BEGIN
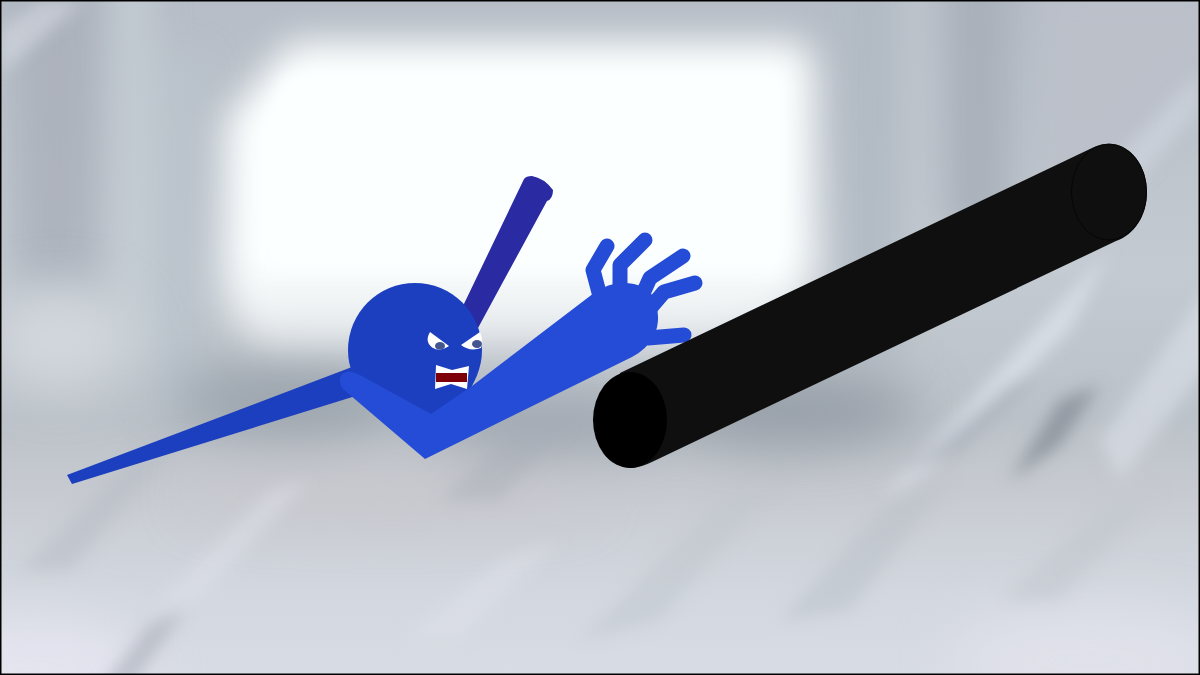
<!DOCTYPE html>
<html lang="en">
<head>
<meta charset="utf-8">
<title>Stick fighter and black cylinder</title>
<style>
:root {
  --body: #1b3fbf;
  --arm: #254cd6;
  --back-arm: #2a2aa3;
  --tube: #0f0f0f;
  --tube-end: #000;
  --glow: #fcffff;
  --mist: #c9cfd7;
  --pillar: #a9b0ba;
  --pillar-cool: #bac3cb;
  --shade: #8d959e;
  --light: #dde1ea;
  --iris: #44568f;
  --mouth: #7d0008;
}
html, body { margin: 0; height: 100%; overflow: hidden; }
svg { display: block; width: 1200px; height: 675px; }
.body { fill: var(--body); }
.arm { fill: var(--arm); }
.finger { fill: none; stroke: var(--arm); stroke-linecap: round; stroke-linejoin: round; }
.back-arm { fill: var(--back-arm); }
.white { fill: #fff; }
.frame { fill: none; stroke: #000; stroke-width: 3; }
</style>
</head>
<body>
<svg viewBox="0 0 1200 675" role="img" aria-label="Angry blue stick figure reaching past a black cylinder on a blurred pale background">
  <defs>
    <linearGradient id="backdrop" x1="0" y1="0" x2="0" y2="1">
      <stop offset="0" stop-color="#b6bdc6"/>
      <stop offset=".4" stop-color="#c3cad1"/>
      <stop offset=".62" stop-color="#bcc2c9"/>
      <stop offset=".72" stop-color="#c6c9d0"/>
      <stop offset=".88" stop-color="#d3d8e0"/>
      <stop offset="1" stop-color="#d8dce4"/>
    </linearGradient>
    <linearGradient id="window-light" x1="0" y1="0" x2="0" y2="1">
      <stop offset="0" stop-color="#fcffff"/>
      <stop offset=".72" stop-color="#fcffff"/>
      <stop offset="1" stop-color="#e3e7ea"/>
    </linearGradient>
    <filter id="soft" x="-40%" y="-40%" width="180%" height="180%"><feGaussianBlur stdDeviation="18"/></filter>
    <filter id="haze" x="-60%" y="-60%" width="220%" height="220%"><feGaussianBlur stdDeviation="26"/></filter>
    <filter id="streak" x="-40%" y="-40%" width="180%" height="180%"><feGaussianBlur stdDeviation="8"/></filter>
    <clipPath id="left-eye"><path d="M430 332L449 346Q440 352 433 348Q424 342 430 332Z"/></clipPath>
    <clipPath id="right-eye"><path d="M461 345L480 332Q484 341 481 348Q470 352 461 345Z"/></clipPath>
  </defs>

  <g id="background">
    <rect width="1200" height="675" fill="url(#backdrop)"/>
    <g id="pillars" filter="url(#soft)">
      <rect x="15" y="-40" width="85" height="330" fill="var(--pillar)" opacity=".8"/>
      <rect x="115" y="-40" width="35" height="400" fill="#c5cdd4"/>
      <rect x="155" y="60" width="45" height="350" fill="var(--pillar-cool)"/>
      <rect x="845" y="-40" width="55" height="400" fill="#b1bac3"/>
      <rect x="905" y="-40" width="25" height="330" fill="#c2c8cf"/>
      <rect x="945" y="-40" width="65" height="270" fill="var(--pillar)"/>
      <path d="M1040-20H1230V60L1040 230Z" fill="#bbc0c9"/>
    </g>
    <g id="floor-shadows" filter="url(#haze)">
      <ellipse cx="290" cy="400" rx="120" ry="40" fill="var(--shade)" opacity=".65"/>
      <ellipse cx="545" cy="425" rx="130" ry="30" fill="var(--shade)" opacity=".6"/>
      <ellipse cx="790" cy="410" rx="130" ry="40" fill="var(--shade)" opacity=".75"/>
      <ellipse cx="390" cy="495" rx="200" ry="22" fill="#c9c8ce"/>
      <ellipse cx="30" cy="670" rx="120" ry="50" fill="#e4e4ef"/>
      <ellipse cx="1090" cy="660" rx="140" ry="50" fill="#e0e1ea"/>
      <ellipse cx="60" cy="340" rx="70" ry="50" fill="#d2d7dd"/>
    </g>
    <path id="bright-window" d="M292 42H795Q815 44 813 90V270Q800 335 700 345H270Q222 335 226 260V120Z" fill="url(#window-light)" filter="url(#soft)"/>
    <path d="M285 75H780V270H265V120Z" fill="var(--glow)" filter="url(#streak)"/>
    <g id="motion-streaks" filter="url(#streak)">
      <path d="M880 500L1040 325L1110 250L1070 330L930 470Z" fill="var(--light)" opacity=".8"/>
      <path d="M1010 480L1060 400L1100 385L1060 445Z" fill="var(--shade)" opacity=".9"/>
      <path d="M900 475L1010 385L1040 375L960 450Z" fill="#9ea6af" opacity=".6"/>
      <path d="M1100 440L1220 270V350L1120 480Z" fill="var(--light)" opacity=".6"/>
      <path d="M1030 250L1200 70V110L1060 270Z" fill="var(--light)" opacity=".4"/>
      <path d="M100 690L150 625L185 610L135 680Z" fill="#b2b8c1" opacity=".8"/>
      <path d="M20 570L150 440L190 430L70 570Z" fill="#b5bbc3" opacity=".5"/>
      <path d="M150 610L270 490L310 480L200 600Z" fill="var(--light)" opacity=".5"/>
      <path d="M440 500L520 425L590 400L500 500Z" fill="#a7aeb6" opacity=".45"/>
      <path d="M580 640L720 500L780 480L660 620Z" fill="#bfc5cd" opacity=".5"/>
      <path d="M780 620L890 500L950 480L850 610Z" fill="#b9bfc8" opacity=".5"/>
      <path d="M400 640L500 560L560 540L460 640Z" fill="var(--light)" opacity=".5"/>
      <path d="M0 30L40 0H85L0 75Z" fill="var(--light)" opacity=".5"/>
      <path d="M1000 600L1100 510L1160 490L1060 600Z" fill="#c0c5ce" opacity=".5"/>
    </g>
  </g>

  <g id="fighter">
    <path class="back-arm" d="M462 308L524 179Q526 176 532 176Q544 178 553 190Q553 199 547 201L478 328Z"/>
    <path class="body" d="M67 475L352 367L362 394L72 484Z"/>
    <circle class="body" cx="415" cy="350" r="67"/>
    <path class="body" d="M475 378L469 394L431 415L400 400Z"/>
    <g id="reaching-arm">
      <path class="arm" d="M342 374Q348 369 358 374L431 414L472 386L594 293Q612 280 634 284Q652 288 656 304Q661 321 654 336Q646 350 632 357L425 459L343 389Q337 381 342 374Z"/>
      <g class="finger" stroke-width="15">
        <path d="M601 300L593 270L607 246"/>
        <path d="M620 296L620 265L645 240"/>
        <path d="M641 298L650 278L683 256"/>
        <path d="M652 306L664 292L695 283"/>
        <path d="M648 338L684 335"/>
      </g>
    </g>
    <g id="face">
      <path class="white" d="M430 332L449 346Q440 352 433 348Q424 342 430 332Z"/>
      <ellipse cx="440" cy="346" rx="5" ry="4" fill="var(--iris)" clip-path="url(#left-eye)"/>
      <path class="white" d="M461 345L480 332Q484 341 481 348Q470 352 461 345Z"/>
      <ellipse cx="477" cy="344" rx="5" ry="4" fill="var(--iris)" clip-path="url(#right-eye)"/>
      <path class="white" d="M436 365L452 370L469 366L467 389L451 384L435 389Z"/>
      <rect x="436" y="373" width="31" height="9" fill="var(--mouth)"/>
    </g>
  </g>

  <g id="cylinder">
    <path d="M620 373L1092 148Q1100 144 1109 144C1130 144 1147 165 1147 192C1147 216 1134 235 1116 241L654 461Q640 468 631 468Z" fill="var(--tube)"/>
    <ellipse cx="1109" cy="192" rx="37.500" ry="48" fill="none" stroke="#050505"/>
    <ellipse cx="630" cy="420" rx="37" ry="48" fill="var(--tube-end)"/>
  </g>

  <rect class="frame" x="0" y="0" width="1200" height="675"/>
</svg>
</body>
</html>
END
■ **DIRECTIONS**
Only the pictures may be dropped; print every record exactly as given.

■ **RESPONSE BOX**
<!DOCTYPE html>
<html lang="en">
<head>
<meta charset="utf-8">
<title>Stick fighter and black cylinder</title>
<style>
:root {
  --body: #1b3fbf;
  --arm: #254cd6;
  --back-arm: #2a2aa3;
  --tube: #0f0f0f;
  --tube-end: #000;
  --glow: #fcffff;
  --mist: #c9cfd7;
  --pillar: #a9b0ba;
  --pillar-cool: #bac3cb;
  --shade: #8d959e;
  --light: #dde1ea;
  --iris: #44568f;
  --mouth: #7d0008;
}
html, body { margin: 0; height: 100%; overflow: hidden; }
svg { display: block; width: 1200px; height: 675px; }
.body { fill: var(--body); }
.arm { fill: var(--arm); }
.finger { fill: none; stroke: var(--arm); stroke-linecap: round; stroke-linejoin: round; }
.back-arm { fill: var(--back-arm); }
.white { fill: #fff; }
.frame { fill: none; stroke: #000; stroke-width: 3; }
</style>
</head>
<body>
<svg viewBox="0 0 1200 675" role="img" aria-label="Angry blue stick figure reaching past a black cylinder on a blurred pale background">
  <defs>
    <linearGradient id="backdrop" x1="0" y1="0" x2="0" y2="1">
      <stop offset="0" stop-color="#b6bdc6"/>
      <stop offset=".4" stop-color="#c3cad1"/>
      <stop offset=".62" stop-color="#bcc2c9"/>
      <stop offset=".72" stop-color="#c6c9d0"/>
      <stop offset=".88" stop-color="#d3d8e0"/>
      <stop offset="1" stop-color="#d8dce4"/>
    </linearGradient>
    <linearGradient id="window-light" x1="0" y1="0" x2="0" y2="1">
      <stop offset="0" stop-color="#fcffff"/>
      <stop offset=".72" stop-color="#fcffff"/>
      <stop offset="1" stop-color="#e3e7ea"/>
    </linearGradient>
    <filter id="soft" x="-40%" y="-40%" width="180%" height="180%"><feGaussianBlur stdDeviation="18"/></filter>
    <filter id="haze" x="-60%" y="-60%" width="220%" height="220%"><feGaussianBlur stdDeviation="26"/></filter>
    <filter id="streak" x="-40%" y="-40%" width="180%" height="180%"><feGaussianBlur stdDeviation="8"/></filter>
    <clipPath id="left-eye"><path d="M430 332L449 346Q440 352 433 348Q424 342 430 332Z"/></clipPath>
    <clipPath id="right-eye"><path d="M461 345L480 332Q484 341 481 348Q470 352 461 345Z"/></clipPath>
  </defs>

  <g id="background">
    <rect width="1200" height="675" fill="url(#backdrop)"/>
    <g id="pillars" filter="url(#soft)">
      <rect x="15" y="-40" width="85" height="330" fill="var(--pillar)" opacity=".8"/>
      <rect x="115" y="-40" width="35" height="400" fill="#c5cdd4"/>
      <rect x="155" y="60" width="45" height="350" fill="var(--pillar-cool)"/>
      <rect x="845" y="-40" width="55" height="400" fill="#b1bac3"/>
      <rect x="905" y="-40" width="25" height="330" fill="#c2c8cf"/>
      <rect x="945" y="-40" width="65" height="270" fill="var(--pillar)"/>
      <path d="M1040-20H1230V60L1040 230Z" fill="#bbc0c9"/>
    </g>
    <g id="floor-shadows" filter="url(#haze)">
      <ellipse cx="290" cy="400" rx="120" ry="40" fill="var(--shade)" opacity=".65"/>
      <ellipse cx="545" cy="425" rx="130" ry="30" fill="var(--shade)" opacity=".6"/>
      <ellipse cx="790" cy="410" rx="130" ry="40" fill="var(--shade)" opacity=".75"/>
      <ellipse cx="390" cy="495" rx="200" ry="22" fill="#c9c8ce"/>
      <ellipse cx="30" cy="670" rx="120" ry="50" fill="#e4e4ef"/>
      <ellipse cx="1090" cy="660" rx="140" ry="50" fill="#e0e1ea"/>
      <ellipse cx="60" cy="340" rx="70" ry="50" fill="#d2d7dd"/>
    </g>
    <path id="bright-window" d="M292 42H795Q815 44 813 90V270Q800 335 700 345H270Q222 335 226 260V120Z" fill="url(#window-light)" filter="url(#soft)"/>
    <path d="M285 75H780V270H265V120Z" fill="var(--glow)" filter="url(#streak)"/>
    <g id="motion-streaks" filter="url(#streak)">
      <path d="M880 500L1040 325L1110 250L1070 330L930 470Z" fill="var(--light)" opacity=".8"/>
      <path d="M1010 480L1060 400L1100 385L1060 445Z" fill="var(--shade)" opacity=".9"/>
      <path d="M900 475L1010 385L1040 375L960 450Z" fill="#9ea6af" opacity=".6"/>
      <path d="M1100 440L1220 270V350L1120 480Z" fill="var(--light)" opacity=".6"/>
      <path d="M1030 250L1200 70V110L1060 270Z" fill="var(--light)" opacity=".4"/>
      <path d="M100 690L150 625L185 610L135 680Z" fill="#b2b8c1" opacity=".8"/>
      <path d="M20 570L150 440L190 430L70 570Z" fill="#b5bbc3" opacity=".5"/>
      <path d="M150 610L270 490L310 480L200 600Z" fill="var(--light)" opacity=".5"/>
      <path d="M440 500L520 425L590 400L500 500Z" fill="#a7aeb6" opacity=".45"/>
      <path d="M580 640L720 500L780 480L660 620Z" fill="#bfc5cd" opacity=".5"/>
      <path d="M780 620L890 500L950 480L850 610Z" fill="#b9bfc8" opacity=".5"/>
      <path d="M400 640L500 560L560 540L460 640Z" fill="var(--light)" opacity=".5"/>
      <path d="M0 30L40 0H85L0 75Z" fill="var(--light)" opacity=".5"/>
      <path d="M1000 600L1100 510L1160 490L1060 600Z" fill="#c0c5ce" opacity=".5"/>
    </g>
  </g>

  <g id="fighter">
    <path class="back-arm" d="M462 308L524 179Q526 176 532 176Q544 178 553 190Q553 199 547 201L478 328Z"/>
    <path class="body" d="M67 475L352 367L362 394L72 484Z"/>
    <circle class="body" cx="415" cy="350" r="67"/>
    <path class="body" d="M475 378L469 394L431 415L400 400Z"/>
    <g id="reaching-arm">
      <path class="arm" d="M342 374Q348 369 358 374L431 414L472 386L594 293Q612 280 634 284Q652 288 656 304Q661 321 654 336Q646 350 632 357L425 459L343 389Q337 381 342 374Z"/>
      <g class="finger" stroke-width="15">
        <path d="M601 300L593 270L607 246"/>
        <path d="M620 296L620 265L645 240"/>
        <path d="M641 298L650 278L683 256"/>
        <path d="M652 306L664 292L695 283"/>
        <path d="M648 338L684 335"/>
      </g>
    </g>
    <g id="face">
      <path class="white" d="M430 332L449 346Q440 352 433 348Q424 342 430 332Z"/>
      <ellipse cx="440" cy="346" rx="5" ry="4" fill="var(--iris)" clip-path="url(#left-eye)"/>
      <path class="white" d="M461 345L480 332Q484 341 481 348Q470 352 461 345Z"/>
      <ellipse cx="477" cy="344" rx="5" ry="4" fill="var(--iris)" clip-path="url(#right-eye)"/>
      <path class="white" d="M436 365L452 370L469 366L467 389L451 384L435 389Z"/>
      <rect x="436" y="373" width="31" height="9" fill="var(--mouth)"/>
    </g>
  </g>

  <g id="cylinder">
    <path d="M620 373L1092 148Q1100 144 1109 144C1130 144 1147 165 1147 192C1147 216 1134 235 1116 241L654 461Q640 468 631 468Z" fill="var(--tube)"/>
    <ellipse cx="1109" cy="192" rx="37.500" ry="48" fill="none" stroke="#050505"/>
    <ellipse cx="630" cy="420" rx="37" ry="48" fill="var(--tube-end)"/>
  </g>

  <rect class="frame" x="0" y="0" width="1200" height="675"/>
</svg>
</body>
</html>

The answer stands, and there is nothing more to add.